Editorial: Kudos to gov’t for targetting hospitals for all districts in Ghana
It is the wish of every human being walking on this Planet Earth that he or she does not fall sick because some diseases are very difficult to treat, even if the resources are available.
But, as the adage goes, man proposes but God disposes – so long as we continue to walk on the surface of this earth, we will fall sick, and should that happen, we have to be treated at a well designated place called hospital.
In view of this, hospitals play important roles in the health delivery system in Ghana and beyond. This is why it has always been the priority of every government to construct hospitals in all corners of the country to ensure proper health care delivery.
Comparatively, Ghana is far ahead of some of her compatriots when it comes to the availability of health facilities, but like the proverbial Oliver Twist, we are still crying for more, largely due to population explosion.

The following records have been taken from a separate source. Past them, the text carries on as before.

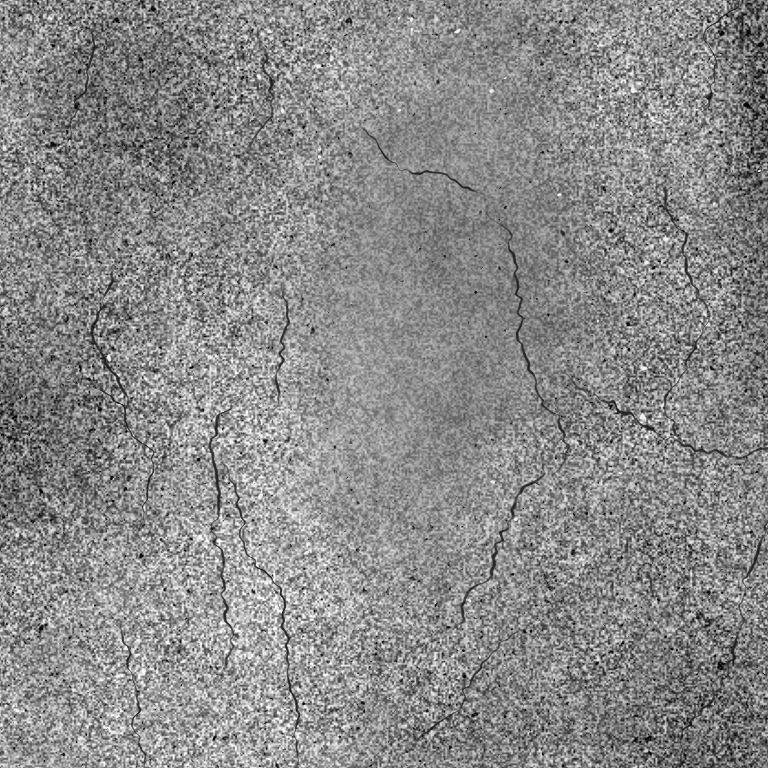
Give the GLSL for this texture, as a three.js fragment shader.

```glsl
varying vec2 vUv;

#define BASE_TONE 0.555
#define STAIN_DEPTH 0.18
#define GRAIN_SCALE 420.0
#define GRAIN_SMOOTH 0.26
#define GRAIN_ROUGH 0.62
#define CRACK_GRID 4
#define CRACK_WIDTH 0.0020
#define CRACK_TONE 0.10
#define PIT_DENSITY 0.15
#define CHIP_DENSITY 0.035

float hash(vec2 p) {
  vec3 q = fract(vec3(p.xyx) * 0.1031);
  q += dot(q, q.yzx + 33.33);
  return fract((q.x + q.y) * q.z);
}

float noise(vec2 p) {
  vec2 cell = floor(p);
  vec2 f = fract(p);
  f = f * f * (3.0 - 2.0 * f);
  float low = mix(hash(cell), hash(cell + vec2(1.0, 0.0)), f.x);
  float high = mix(hash(cell + vec2(0.0, 1.0)), hash(cell + 1.0), f.x);
  return mix(low, high, f.y);
}

float fbm(vec2 p) {
  float sum = 0.0;
  float gain = 0.5;
  for (int i = 0; i < 5; i++) {
    sum += gain * noise(p);
    p = mat2(1.6, 1.2, -1.2, 1.6) * p + 17.3;
    gain *= 0.5;
  }
  return sum;
}

// Soft bump, 1 at the centre and 0 far away
float blob(vec2 p, vec2 centre, vec2 radius) {
  vec2 d = (p - centre) / radius;
  return exp(-dot(d, d));
}

// Scattered uneven dots, at most one per cell
float specks(vec2 p, float scale, float density, float seed) {
  vec2 q = p * scale + 0.35 * vec2(noise(p * scale * 2.0), noise(p * scale * 2.0 + 40.0));
  vec2 id = floor(q) + seed;
  vec2 centre = 0.35 + 0.3 * vec2(hash(id), hash(id + 71.0));
  float radius = mix(0.16, 0.34, pow(hash(id + 23.0), 2.0));
  float dist = length(fract(q) - centre);
  return step(hash(id + 137.0), density) * (1.0 - smoothstep(0.4 * radius, radius, dist));
}

// Winding tapered line, mostly steep, one per cell of a coarse grid
float crack(vec2 p, vec2 cell) {
  vec2 id = cell + 5.0;
  vec2 start = (cell + 0.15 + 0.7 * vec2(hash(id), hash(id + 31.0))) / float(CRACK_GRID);
  float lean = (hash(id + 57.0) - 0.35) * 1.0;
  lean += 1.2 * step(0.75, hash(id + 83.0));
  float reach = mix(0.07, 0.27, hash(id + 97.0));
  vec2 d = p - start;
  float along = d.x * sin(lean) + d.y * cos(lean);
  float across = d.x * cos(lean) - d.y * sin(lean);
  float lane = 10.0 * dot(id, vec2(3.0, 19.0));
  across += 0.08 * (noise(vec2(along * 8.0 + 40.0, lane)) - 0.5);
  across += 0.020 * (noise(vec2(along * 28.0 + 40.0, lane + 3.0)) - 0.5);
  across += 0.008 * (noise(vec2(along * 120.0 + 90.0, lane + 6.0)) - 0.5);
  float taper = 1.0 - smoothstep(0.6, 1.0, abs(along) / reach);
  float wear = mix(0.5, 1.2, noise(vec2(along * 60.0 + 60.0, lane + 9.0)));
  float width = CRACK_WIDTH * mix(0.6, 1.15, hash(id + 113.0)) * wear;
  float line = 1.0 - smoothstep(0.3 * width, 1.6 * width, abs(across));
  return taper * min(wear, 1.0) * line;
}

void main() {
  vec2 p = vUv;

  // Broad stains and darkened borders
  float cloud = fbm(p * 3.2 + 4.0);
  float stain = 0.8 * blob(p, vec2(0.05, 0.47), vec2(0.17, 0.14));
  stain += 0.8 * blob(p, vec2(0.17, 0.84), vec2(0.16, 0.17));
  stain += 0.9 * blob(p, vec2(1.0, 0.04), vec2(0.22, 0.09));
  stain += 1.2 * smoothstep(0.93, 1.01, p.x + 0.03 * cloud) * smoothstep(0.2, 0.9, p.y);
  float tone = BASE_TONE + 0.27 * (cloud - 0.46) - STAIN_DEPTH * stain;
  tone += 0.07 * blob(p, vec2(0.25, 0.25), vec2(0.3, 0.3));
  tone += 0.14 * (fbm(p * 28.0) - 0.48);

  // Worn patch in the middle, coarse surface around it
  vec2 fromPatch = (p - vec2(0.55 + 0.15 * (p.y - 0.6), 0.63)) / vec2(0.19, 0.38);
  float rough = smoothstep(0.35, 1.5, length(fromPatch) + 0.9 * (cloud - 0.46));
  rough *= mix(0.7, 1.1, smoothstep(0.3, 0.65, fbm(p * 14.0 + 30.0)));

  // Fine gritty grain
  float grain = noise(p * GRAIN_SCALE) - 0.5;
  grain += 0.5 * (noise(p * GRAIN_SCALE * 0.63 + 55.0) - 0.5);
  tone += mix(GRAIN_SMOOTH, GRAIN_ROUGH, rough) * grain;

  // Dark pits and pale chips
  float pits = specks(p, 125.0, PIT_DENSITY * (0.15 + rough), 11.0);
  pits = max(pits, specks(p, 62.0, 0.06 * (0.15 + rough), 211.0));
  tone -= 0.36 * pits;
  float chipZone = rough * smoothstep(0.5, 0.72, noise(p * 5.0 + 8.0));
  float chips = specks(p, 66.0, CHIP_DENSITY * (0.05 + chipZone), 401.0);
  tone = mix(tone, 0.95, chips);

  // Cracks
  float cracks = 0.0;
  for (int y = 0; y < CRACK_GRID; y++) {
    for (int x = 0; x < CRACK_GRID; x++) {
      cracks = max(cracks, crack(p, vec2(float(x), float(y))));
    }
  }
  tone = mix(tone, CRACK_TONE, 0.9 * cracks);

  gl_FragColor = vec4(vec3(clamp(tone, 0.03, 0.98)), 1.0);
}
```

There are still so many districts in Ghana that do not have district hospitals. This makes referral cases from the rural areas very difficult to handle. In fact, serious medical cases from the remote areas usually result in death, because of the distance between the village where the patient is coming from and the nearest district or regional hospital.
It was, therefore, welcome news when President Akufo-Addo announced sometime this year that his administration was going to construct one hundred bed hospitals in all the districts that do not have such facilities.
Looking at the quantum of resources needed to tackle such an ambitious project, there were those who thought it would never happen.
The Chronicle is, therefore, happy with a news report by Day Break Newspaper yesterday, that funding had been secured and that work would start soon in all parts of the country.
The paper quoted a Deputy Minister of Health, Dr Bernard Okoe Boye, as saying that “as I speak, through the very hard work of this government, the President, the Chief of Staff, companies that were taken through rigorous process at the Public Procurement Authority to see whether they have the capacity to handle the projects have gone through all the processes.
“As we speak, in the coming few days, some might even receive signals to come for [the] award letters for the projects to start, so we have gone through a lot of processes. There has been assessment; there has been evaluation; companies have submitted their proposals; we have gone through PPA.”
Dr Okoe Boye was optimistic that the cutting of sods for the projects would officially start as soon as President Akufo-Addo is inaugurated on January 7, next month.
Since Dr Okoe Boye is a well-respected physician and politician, The Chronicle does not think he would make such a major pronouncement if nothing is really going on in the background. Ghanaians are, therefore, anxiously waiting for the start of the project, which will, no doubt, help to boost healthcare delivery in the country.